[Given entries]
---+---

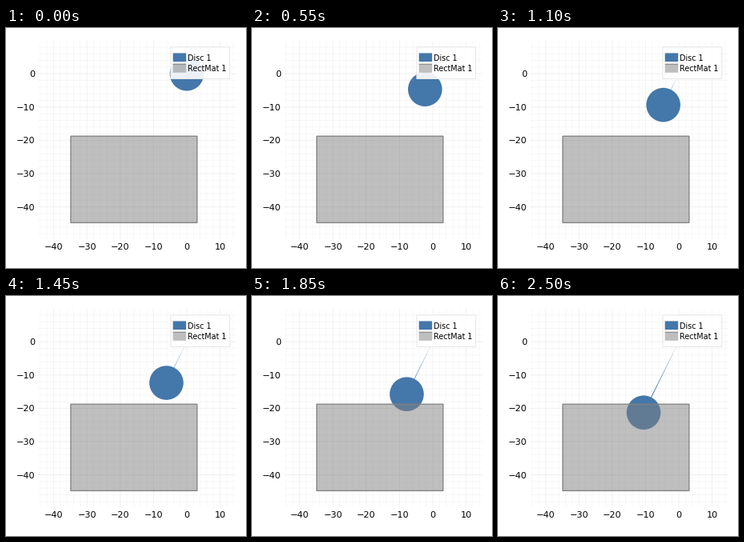
Animation of 300 by 300 pixels, one loop 2.55 s. Source, as a matplotlib script:

```python
import matplotlib.pyplot as plt
from matplotlib.animation import FuncAnimation
from matplotlib.patches import Circle, Polygon, Rectangle

SIZE, DPI = 300, 100
FRAMES, INTERVAL = 51, 50
PX = 72 / DPI                      # one pixel in points
SCALE = 4.16                       # pixels per data unit
X0, Y0 = 226.0, 57.2               # pixel position of the data origin
LEFT, RIGHT, TOP, BOTTOM = 40, 288, 16, 264
RADIUS = 21.3
STEP = (-0.88, 1.77)               # disc movement per frame in pixels
TRAIL_WIDTH = 1.3                  # width reached at the end of the loop
BLUE, GRAY = "#4477aa", "#808080"


def px(x):
    return X0 + SCALE * x


def py(y):
    return Y0 - SCALE * y


fig = plt.figure(figsize=(SIZE / DPI, SIZE / DPI), dpi=DPI, facecolor="white")
ax = fig.add_axes([0, 0, 1, 1])
ax.set_xlim(0, SIZE)
ax.set_ylim(SIZE, 0)
ax.axis("off")


def line(xs, ys, color, width, **kw):
    ax.plot(xs, ys, color=color, lw=width * PX, solid_capstyle="butt",
            snap=False, **kw)


def label(x, y, text, size, **kw):
    ax.text(x, y, text, family="DejaVu Sans", fontsize=size * PX,
            color="black", va="baseline", **kw)


def box(left, top, right, bottom, **kw):
    ax.add_patch(Rectangle((left, top), right - left, bottom - top,
                           snap=False, **kw))


def draw_grid():
    for v in range(-48, 15, 2):
        alpha = 0.055 if v % 10 == 0 else 0.028
        if LEFT <= px(v) <= RIGHT:
            line([px(v)] * 2, [TOP, BOTTOM], "black", 1, alpha=alpha, zorder=1)
        if TOP <= py(v) <= BOTTOM:
            line([LEFT, RIGHT], [py(v)] * 2, "black", 1, alpha=alpha, zorder=1)


def draw_ticks():
    for v in range(-40, 11, 10):
        text = str(v).replace("-", "\u2212")
        label(px(v), 277, text, 11.2, ha="center")
        if v <= 0:
            label(36.5, py(v) + 4, text, 11.2, ha="right")


def draw_mat():
    edges = 80.9, 135.2, 238.9, 243.4
    box(*edges, fc=GRAY, ec="none", alpha=0.5, zorder=4)
    box(*edges, fc="none", ec=GRAY, lw=1.3 * PX, zorder=5)


def draw_legend():
    edges = 205.9, 23.8, 279.7, 63.5
    box(*edges, fc="white", ec="none", alpha=0.9, zorder=6)
    box(*edges, fc="none", ec="#e6e6e6", lw=PX, zorder=6)
    box(208.7, 31.4, 225.1, 42.1, fc=BLUE, ec="none", zorder=7)
    box(208.7, 45, 225.1, 55.8, fc=GRAY, ec="none", alpha=0.5, zorder=7)
    line([208.7, 225.1], [45.2, 45.2], GRAY, 1, zorder=8)
    label(227, 41, "Disc 1", 9.7, zorder=8)
    label(227, 54.5, "RectMat 1", 9.7, zorder=8)


draw_grid()
draw_ticks()
draw_mat()
draw_legend()
trail = ax.add_patch(Polygon([(X0, Y0)] * 3, fc=BLUE, ec="none", zorder=2))
disc = ax.add_patch(Circle((X0, Y0), RADIUS, fc=BLUE, ec="none", zorder=3))

# Unit normal to the direction of travel
length = (STEP[0] ** 2 + STEP[1] ** 2) ** 0.5
NORMAL = (-STEP[1] / length, STEP[0] / length)


def update(i):
    cx, cy = X0 + STEP[0] * i, Y0 + STEP[1] * i
    # The trail widens steadily with the distance from its start
    half = TRAIL_WIDTH / 2 * i / (FRAMES - 1)
    dx, dy = NORMAL[0] * half, NORMAL[1] * half
    disc.center = cx, cy
    trail.set_xy([(X0, Y0), (cx + dx, cy + dy), (cx - dx, cy - dy)])
    return trail, disc


anim = FuncAnimation(fig, update, frames=FRAMES, interval=INTERVAL,
                     repeat=True, repeat_delay=0, blit=False)
plt.show()
```
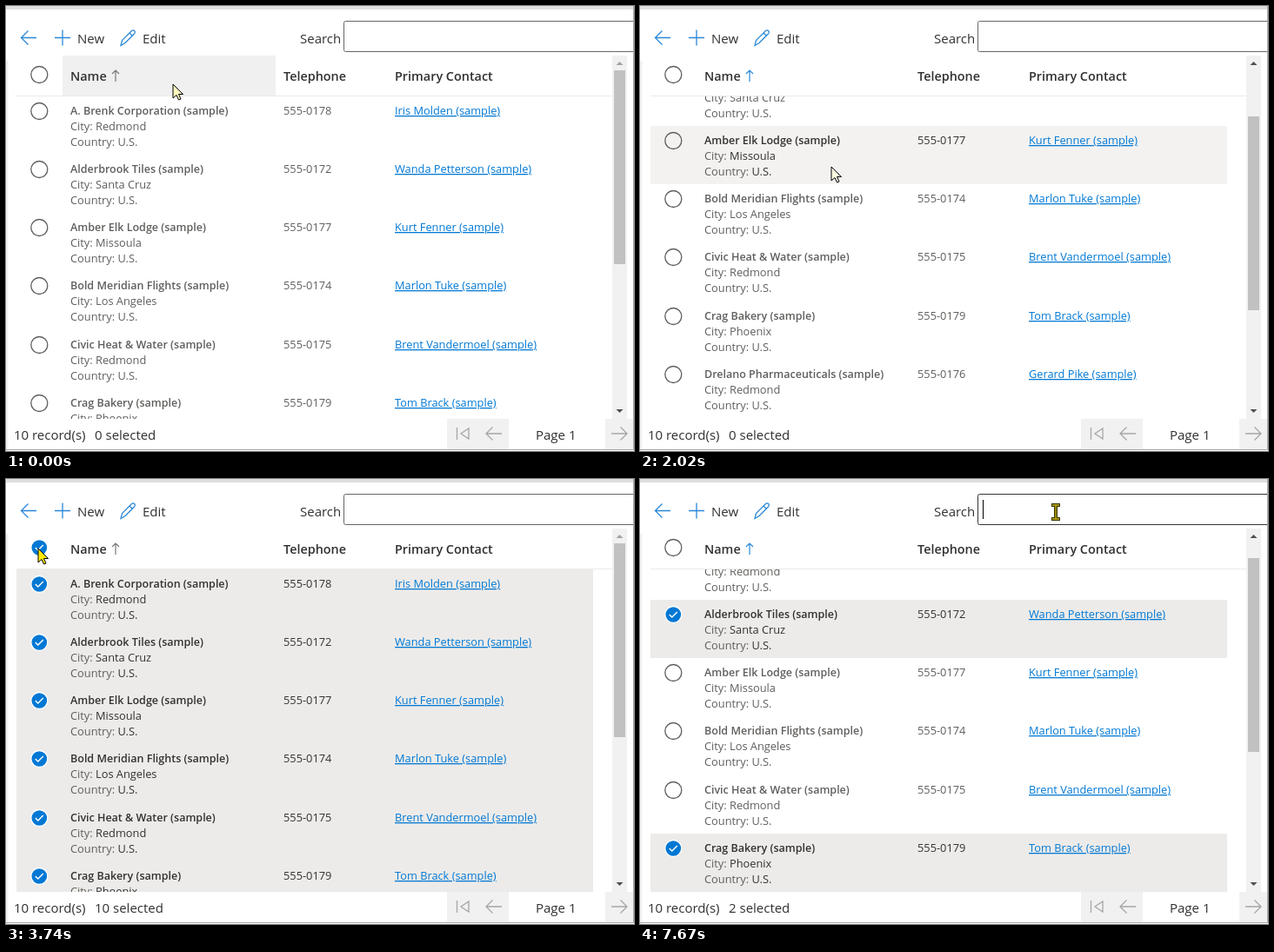
An HTML page for the animation above (8000 ms loop, 722x512 px).

```html
<!DOCTYPE html>
<html lang="en">
<head>
<meta charset="utf-8">
<title>Sortable account grid</title>
<style>
html, body { margin: 0; width: 100%; height: 100%; overflow: hidden; background: #fff; }
#stage { display: block; width: 722px; height: 512px; font: 12.8px "Open Sans", "Noto Sans", sans-serif; }
text { white-space: pre; fill: #605e5c; }
.ui { font-size: 15px; fill: #323130; }
.head { font-size: 14.4px; font-weight: 600; fill: #323130; }
.name { font-size: 12.5px; font-weight: 600; }
.on .name, .on .val { fill: #323130; }
.link { fill: #0078d4; text-decoration: underline; }
.icon { fill: none; stroke: #2b88d8; stroke-width: 1.3; }
.pager { fill: none; stroke: #a8a6a4; stroke-width: 1.3; }
.ring { fill: none; stroke: #605e5c; stroke-width: 1.3; }
.tick { fill: none; stroke: none; stroke-width: 1.4; }
.hover .tick { stroke: #605e5c; }
.picked .ring { fill: #0078d4; stroke: #fff; }
.picked .tick { stroke: #fff; }
</style>
</head>
<body>
<svg id="stage" viewBox="0 0 722 512">
  <rect width="722" height="4" fill="#dedede"/>
  <rect y="63" width="2.5" height="449" fill="#f1f1f1"/>

  <g class="icon">
    <path d="M35 36.5H17.5M25.5 28.5l-8 8l8 8"/>
    <path d="M56 36.5H74M65 27.5v18"/>
    <path d="M132 45.5l1.5-6l11-11q1.8-1.3 3.2 0q1.4 1.5 0 3.2l-11 11zM142 31l3.5 3.5"/>
  </g>
  <text class="ui" x="82" y="43">New</text>
  <text class="ui" x="157" y="43">Edit</text>
  <text class="ui" x="338" y="43">Search</text>
  <rect id="search" x="388.5" y="17.5" width="345" height="35" rx="2" fill="#fff" stroke="#666"/>
  <path id="caret" d="M394.5 24v22" stroke="#000"/>

  <rect id="headBg" x="65" y="57" width="245" height="46"/>
  <g id="all"></g>
  <text class="head" x="74" y="86">Name</text>
  <path id="sort" fill="none" stroke-width="1.2"/>
  <text class="head" x="319" y="86">Telephone</text>
  <text class="head" x="447" y="86">Primary Contact</text>
  <path d="M12 103.5H698" stroke="#edebe9"/>

  <svg id="list" y="104" width="697" height="371"></svg>

  <rect x="697" y="57" width="17" height="418" fill="#f1f1f1"/>
  <g id="bar">
    <rect id="thumb" x="699" width="13" height="223" fill="#c1c1c1"/>
    <path id="up" d="M701.5 68l4-4l4 4z"/>
    <path id="down" d="M701.5 464l4 4l4-4z"/>
  </g>

  <text class="ui" x="9" y="499">10 record(s)</text>
  <text class="ui" x="102" y="499" id="count"></text>
  <path d="M507 475h71v35h-71zM689 475h33v35h-33z" fill="#f1f1f1"/>
  <g class="pager">
    <path d="M518.5 485v14M532 486v12l-9-6z"/>
    <path d="M570 492H552M559.5 484.5l-7.5 7.5l7.5 7.5"/>
    <path d="M696 492h18M706.5 484.5l7.5 7.5l-7.5 7.5"/>
  </g>
  <text class="ui" x="609" y="499">Page 1</text>
  <path d="M0 510.5H721.5V0" fill="none" stroke="#a6a6a6"/>

  <circle id="halo" r="12.5" fill="#f3ee20"/>
  <path id="arrow" d="M0 0V16L4 12.5L6.5 18L9 17L6.500 11.500H11.500Z" stroke="#000"/>
  <g id="beam" fill="none">
    <path d="M-5-8H5M-5 8H5M0-8V8" stroke="#3a3600" stroke-width="4"/>
    <path d="M-4-8H4M-4 8H4M0-8V8" stroke="#c8b400" stroke-width="1.3"/>
  </g>
</svg>
<script>
const $ = id => document.getElementById(id);
const LOOP = 8000, PITCH = 67.25, MAX_SCROLL = 301;

const accounts = [
  ["A. Brenk Corporation", "Redmond", 78, "Iris Molden"],
  ["Alderbrook Tiles", "Santa Cruz", 72, "Wanda Petterson"],
  ["Amber Elk Lodge", "Missoula", 77, "Kurt Fenner"],
  ["Bold Meridian Flights", "Los Angeles", 74, "Marlon Tuke"],
  ["Civic Heat & Water", "Redmond", 75, "Brent Vandermoel"],
  ["Crag Bakery", "Phoenix", 79, "Tom Brack"],
  ["Drelano Pharmaceuticals", "Redmond", 76, "Gerard Pike"],
  ["Farnolex, Inc.", "Lynnwood", 73, "Clara Winthrop"],
  ["Friday Teapot", "Renton", 70, "Sabine Odell"],
  ["Lorvane, Inc.", "Dallas", 71, "Annelie Grubbestad"]
];

const check = y => `<g transform="translate(38.3 ${y})"><circle class="ring" r="9.5"/>
  <path class="tick" d="M-4.500 0l3 3l6-6"/></g>`;
const field = (label, value, y) =>
  `<text x="74" y="${y}">${label}: <tspan class="val">${value}</tspan></text>`;

$("all").innerHTML = check(79);
$("list").innerHTML = accounts.map(([name, city, tel, contact]) => `<g class="row">
  <rect x="12" width="663" height="68"/>
  ${check(17)}
  <text class="name" x="74" y="21">${name.replace("&", "&amp;")} (sample)</text>
  ${field("City", city, 39)}${field("Country", "U.S.", 57)}
  <text class="val" x="319" y="21">555-01${tel}</text>
  <text class="link" x="447" y="21">${contact} (sample)</text></g>`).join("") +
  `<rect id="focus" x="13.5" width="660" height="64" fill="none" stroke="#555"/>`;
const rows = [...document.querySelectorAll(".row")];

// Eased value between keys [time, value, value, ...]
function track(keys, t) {
  const i = keys.findIndex(k => k[0] > t);
  if (i < 0) return keys[keys.length - 1].slice(1);
  if (i === 0) return keys[0].slice(1);
  const a = keys[i - 1], b = keys[i], p = (t - a[0]) / (b[0] - a[0]);
  const e = p * p * (3 - 2 * p);
  return a.slice(1).map((v, n) => v + (b[n + 1] - v) * e);
}
const within = (t, ...spans) => spans.some(([a, b]) => t >= a && t < b);

const pointer = [
  [380, 192, 90], [580, 187, 87], [1540, 187, 87], [1800, 220, 185],
  [3000, 220, 185], [3470, 37, 80], [4130, 37, 80], [4340, 39, 125],
  [4800, 41, 190], [5140, 41, 190], [5280, 97, 222], [6800, 97, 222], [7480, 478, 38]
];
const scrolling = [
  [1740, 0], [2020, 100], [2260, 210], [2430, 299], [2560, MAX_SCROLL],
  [2760, MAX_SCROLL], [3010, 200], [3250, 90], [3470, 0], [6190, 0], [6200, 32]
];
// Blue channel of the pointer: white to yellow
const tint = [[0, 190], [860, 255], [1740, 255], [2430, 170], [3470, 0]];
const halo = [
  [840, 0], [900, .85], [1000, .85], [1090, 0], [1230, 0], [1300, .85], [1480, .85], [1560, 0],
  [3580, 0], [3620, .8], [3740, 0], [4000, 0], [4050, .8], [4140, 0],
  [5030, 0], [5080, .8], [5190, 0], [7460, 0], [7500, .8], [7640, 0]
];

function selection(t) {
  if (within(t, [3660, 4070])) return accounts.map((_, i) => i);
  if (t < 5130) return [];
  return t < 6730 ? [1] : [1, 5];
}

const set = (id, name, value) => $(id).setAttribute(name, value);
const show = (id, on) => set(id, "visibility", on ? "visible" : "hidden");

function draw(t) {
  const [x, y] = track(pointer, t), [scroll] = track(scrolling, t);
  const loading = within(t, [860, 1000], [1540, 1740]);
  const descending = within(t, [860, 1540]);
  const chosen = selection(t);
  const atSearch = x > 388 && y < 53;

  set("headBg", "fill", within(t, [480, 860], [1270, 1540]) ? "#ebeae6" : t < 1540 ? "#f0f0f0" : "#fff");
  set("sort", "d", descending ? "M126 74v13M122 83l4 4l4-4" : "M126 87v-13M122 78l4-4l4 4");
  set("sort", "stroke", scroll > 0 ? "#2b88d8" : "#797775");
  set("all", "class", chosen.length === 10 ? "picked" : "");
  $("count").textContent = `${chosen.length} selected`;

  rows.forEach((row, i) => {
    const top = Math.floor((descending ? 9 - i : i) * PITCH - scroll);
    const hover = y > 104 && x > 12 && x < 675 && y - 104 >= top && y - 104 < top + 67;
    const picked = chosen.includes(i);
    row.setAttribute("transform", `translate(0 ${top})`);
    row.setAttribute("class", (hover || picked ? "on " : "") +
      (picked ? "picked" : hover && x < 65 ? "hover" : ""));
    row.setAttribute("visibility", loading ? "hidden" : "visible");
    row.firstElementChild.setAttribute("fill", picked ? "#edebe9" : hover ? "#f3f2f1" : "#fff");
  });

  const focusRow = t < 5940 ? 2 : t < 6070 ? 3 : t < 6200 ? 4 : 5;
  set("focus", "y", Math.floor(focusRow * PITCH - scroll) + 1.5);
  show("focus", within(t, [5740, 7500]));

  show("bar", !loading);
  set("thumb", "y", Math.round(74 + scroll * 160 / MAX_SCROLL));
  set("up", "fill", scroll > 0 ? "#505050" : "#a3a3a3");
  set("down", "fill", scroll < MAX_SCROLL ? "#505050" : "#a3a3a3");

  set("search", "stroke", atSearch ? "#333" : "#666");
  show("caret", t >= 7540);

  for (const id of ["halo", "arrow", "beam"]) set(id, "transform", `translate(${x} ${y})`);
  set("halo", "opacity", track(halo, t)[0]);
  const [blue] = track(tint, t);
  set("arrow", "fill", `rgb(255, ${Math.round(235 + blue * .078)}, ${Math.round(blue)})`);
  show("arrow", !atSearch);
  show("beam", atSearch);
}

const start = performance.now();
function frame() {
  draw((performance.now() - start) % LOOP);
  requestAnimationFrame(frame);
}
frame();
</script>
</body>
</html>
```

---+---

Lines containing the word "center": copy every one of them from the records above.

[Result]
        label(px(v), 277, text, 11.2, ha="center")
    disc.center = cx, cy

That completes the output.